Delivering service excellence and productivity through technology

For firms involved in the services sector – from hospitality through to banking – the trade-off between providing service excellence and improving service productivity has been widely acknowledged and remains a key challenge. However, advances in technology have the potential to dramatically improve the customer experience, service quality and productivity, all at the same time.

Think of big data, cloud computing, artificial intelligence, robots, drones, wearable computers, sensors, self-driving cars, virtual reality, speech recognition, biometrics and the internet of things that hold in them opportunities for a wide range of service innovations.

Let’s look at two examples of innovative, technology-based business models. One is a traditional people-processing service, and the other an information-processing service.

robot_hostess

Robot hostess 280
Robots will serve guests at the Henn-na Hotel near Nagasaki, Japan. It is a new hotel in a theme park near Nagasaki, Japan, that will be largely run by robots and almost entirely automated.

Scheduled to open around the middle of the year, the 72-room Henn-na Hotel aims to have 90 percent of hotel services provided by robots, including porter service, room cleaning, front desk and other services to reduce costs and ensure comfort.

The hotel will also feature human-like robot receptionists to welcome guests and check them in, while many other processes have been redesigned such as using facial recognition to give access to the hotel, rooms and other facilities.

As a result of reduced operating costs the hotel will reportedly charge room rates as low as ¥7,000 (S$80/US$59), well below other similar standard hotels in the area.
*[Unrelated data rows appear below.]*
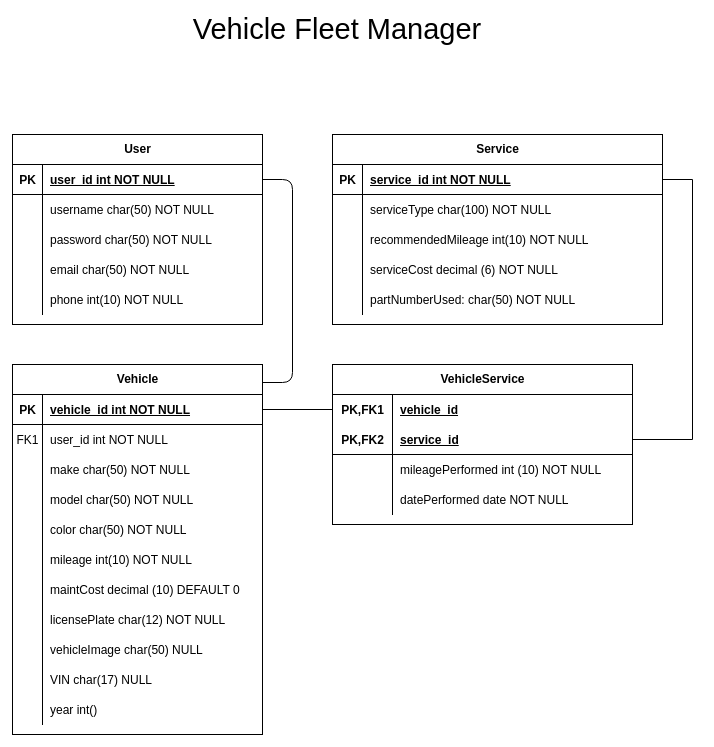
<!DOCTYPE html>
<html lang="en">
<head>
<meta charset="utf-8">
<title>Vehicle Fleet Manager</title>
<style>
:root {
  --ink: #000;
  --paper: #fff;
  --row: 30px;
}
* { box-sizing: border-box; margin: 0; padding: 0; }
html, body { width: 714px; height: 747px; overflow: hidden; background: var(--paper); }
body { color: var(--ink); font: 12px/14px "Liberation Sans", Arial, sans-serif; }
.diagram { position: relative; width: 714px; height: 747px; overflow: hidden; }
.diagram-title {
  position: absolute; left: 137px; top: 12px; width: 400px;
  font-size: 29px; line-height: 34px; font-weight: 400;
  text-align: center; white-space: nowrap;
}
.connectors { position: absolute; left: 0; top: 0; fill: none; stroke: var(--ink); }
.entity {
  --key: 30px;
  position: absolute; padding-bottom: 9px;
  border: 1px solid var(--ink); background: var(--paper);
}
.user { left: 12px; top: 134px; width: 251px; height: 191px; }
.service { left: 332px; top: 134px; width: 331px; height: 191px; }
.vehicle { left: 12px; top: 364px; width: 251px; height: 371px; }
.vehicle-service { --key: 60px; left: 332px; top: 364px; width: 301px; height: 161px; }
.entity h2 {
  height: var(--row); border-bottom: 1px solid var(--ink);
  font-size: 12px; line-height: 29px; text-align: center;
}
.field {
  display: grid; grid-template-columns: var(--key) 1fr;
  height: var(--row); line-height: 30px; white-space: nowrap;
}
.field dt { border-right: 1px solid var(--ink); text-align: center; }
.field dd { padding-left: 7px; }
.primary { font-weight: 700; }
.primary dd { text-decoration: underline; }
.last-key { border-bottom: 1px solid var(--ink); }
</style>
</head>
<body>
<main class="diagram">
  <h1 class="diagram-title">Vehicle Fleet Manager</h1>

  <svg class="connectors" width="714" height="747" viewBox="0 0 714 747" aria-hidden="true">
    <path d="M262 179.5H282.5Q292.5 179.5 292.5 189.5V372.5Q292.5 382.5 282.5 382.5H262"/>
    <path d="M262 409.5H333"/>
    <path d="M662 179.5H692.5V439.5H632"/>
  </svg>

  <section class="entity user">
    <h2>User</h2>
    <dl>
      <div class="field primary last-key"><dt>PK</dt><dd>user_id int NOT NULL</dd></div>
      <div class="field"><dt></dt><dd>username char(50) NOT NULL</dd></div>
      <div class="field"><dt></dt><dd>password char(50) NOT NULL</dd></div>
      <div class="field"><dt></dt><dd>email char(50) NOT NULL</dd></div>
      <div class="field"><dt></dt><dd>phone int(10) NOT NULL</dd></div>
    </dl>
  </section>

  <section class="entity service">
    <h2>Service</h2>
    <dl>
      <div class="field primary last-key"><dt>PK</dt><dd>service_id int NOT NULL</dd></div>
      <div class="field"><dt></dt><dd>serviceType char(100) NOT NULL</dd></div>
      <div class="field"><dt></dt><dd>recommendedMileage int(10) NOT NULL</dd></div>
      <div class="field"><dt></dt><dd>serviceCost decimal (6) NOT NULL</dd></div>
      <div class="field"><dt></dt><dd>partNumberUsed: char(50) NOT NULL</dd></div>
    </dl>
  </section>

  <section class="entity vehicle">
    <h2>Vehicle</h2>
    <dl>
      <div class="field primary last-key"><dt>PK</dt><dd>vehicle_id int NOT NULL</dd></div>
      <div class="field"><dt>FK1</dt><dd>user_id int NOT NULL</dd></div>
      <div class="field"><dt></dt><dd>make char(50) NOT NULL</dd></div>
      <div class="field"><dt></dt><dd>model char(50) NOT NULL</dd></div>
      <div class="field"><dt></dt><dd>color char(50) NOT NULL</dd></div>
      <div class="field"><dt></dt><dd>mileage int(10) NOT NULL</dd></div>
      <div class="field"><dt></dt><dd>maintCost decimal (10) DEFAULT 0</dd></div>
      <div class="field"><dt></dt><dd>licensePlate char(12) NOT NULL</dd></div>
      <div class="field"><dt></dt><dd>vehicleImage char(50) NULL</dd></div>
      <div class="field"><dt></dt><dd>VIN char(17) NULL</dd></div>
      <div class="field"><dt></dt><dd>year int()</dd></div>
    </dl>
  </section>

  <section class="entity vehicle-service">
    <h2>VehicleService</h2>
    <dl>
      <div class="field primary"><dt>PK,FK1</dt><dd>vehicle_id</dd></div>
      <div class="field primary last-key"><dt>PK,FK2</dt><dd>service_id</dd></div>
      <div class="field"><dt></dt><dd>mileagePerformed int (10) NOT NULL</dd></div>
      <div class="field"><dt></dt><dd>datePerformed date NOT NULL</dd></div>
    </dl>
  </section>
</main>
</body>
</html>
The second example is speech-to-text service TranscribeMe which uses highly automated processes, speech recognition algorithms, and crowd workers to deliver a service at better quality and lower cost than any “old world” transcription business. (Full disclosure: The author has been an angel investor in TranscribeMe since 2013.)

What fascinates me is the focus on automation and scalability. Once a customer has set up an account, it’s a simple process of recording a focus group, medical diagnosis or other event, and uploading it using the TranscribeMe App or website.

Then the sound file gets processed by three speech recognition algorithms that learn over time. Next, short snippets of processed text and the matching audio parts get distributed to its over 50,000 registered and quality monitored crowd workers who process the text in parallel – enabling transcription work to be turned around at high speed.

Full automation

transcribeme 280The core engine behind TranscribeMe is adaptable to a broad range of applicationsOnce done, the system then automatically pulls the text together into a single document and a quality controller then verifies and, if necessary, corrects the text against the original audio. (Any edits made automatically feed into a quality rating of the crowd worker who processed that particular portion and affect his future allocation of work and pay).

Once the quality controller signs off on the document, the system sends it to the customer’s email account, bills the work and collects payment. This is done without manual labour involved – all is seamless and fully automated.

Using the same core engine the system has been designed to cover a range of applications from legal transcription to academic work to closed captions for films and videos, including close attention to issues of customer confidentiality. Recently, the company also extended the same core engine and crowd platform to translation services.

The power of this business model means speech-to-text work is delivered with superior accuracy, confidentiality and speed, and at a lower cost than alternate services.

These are just two examples of how technology can move our economies towards cost-effective service excellence.

Hospitality and audio transcription are obviously quite different industries, but both examples show how the smart application of emerging technologies means that improved service excellence does not necessarily come at the cost of service productivity.

Both mini cases make fascinating class room discussion topics: Henn-na Hotel about using robots to interface with customers and the future of service workers, and TranscribeMe regarding the seamless integration of fully automated and scalable technology and an apparently unlimited pool of crowd workers, and the working conditions of crowd workers.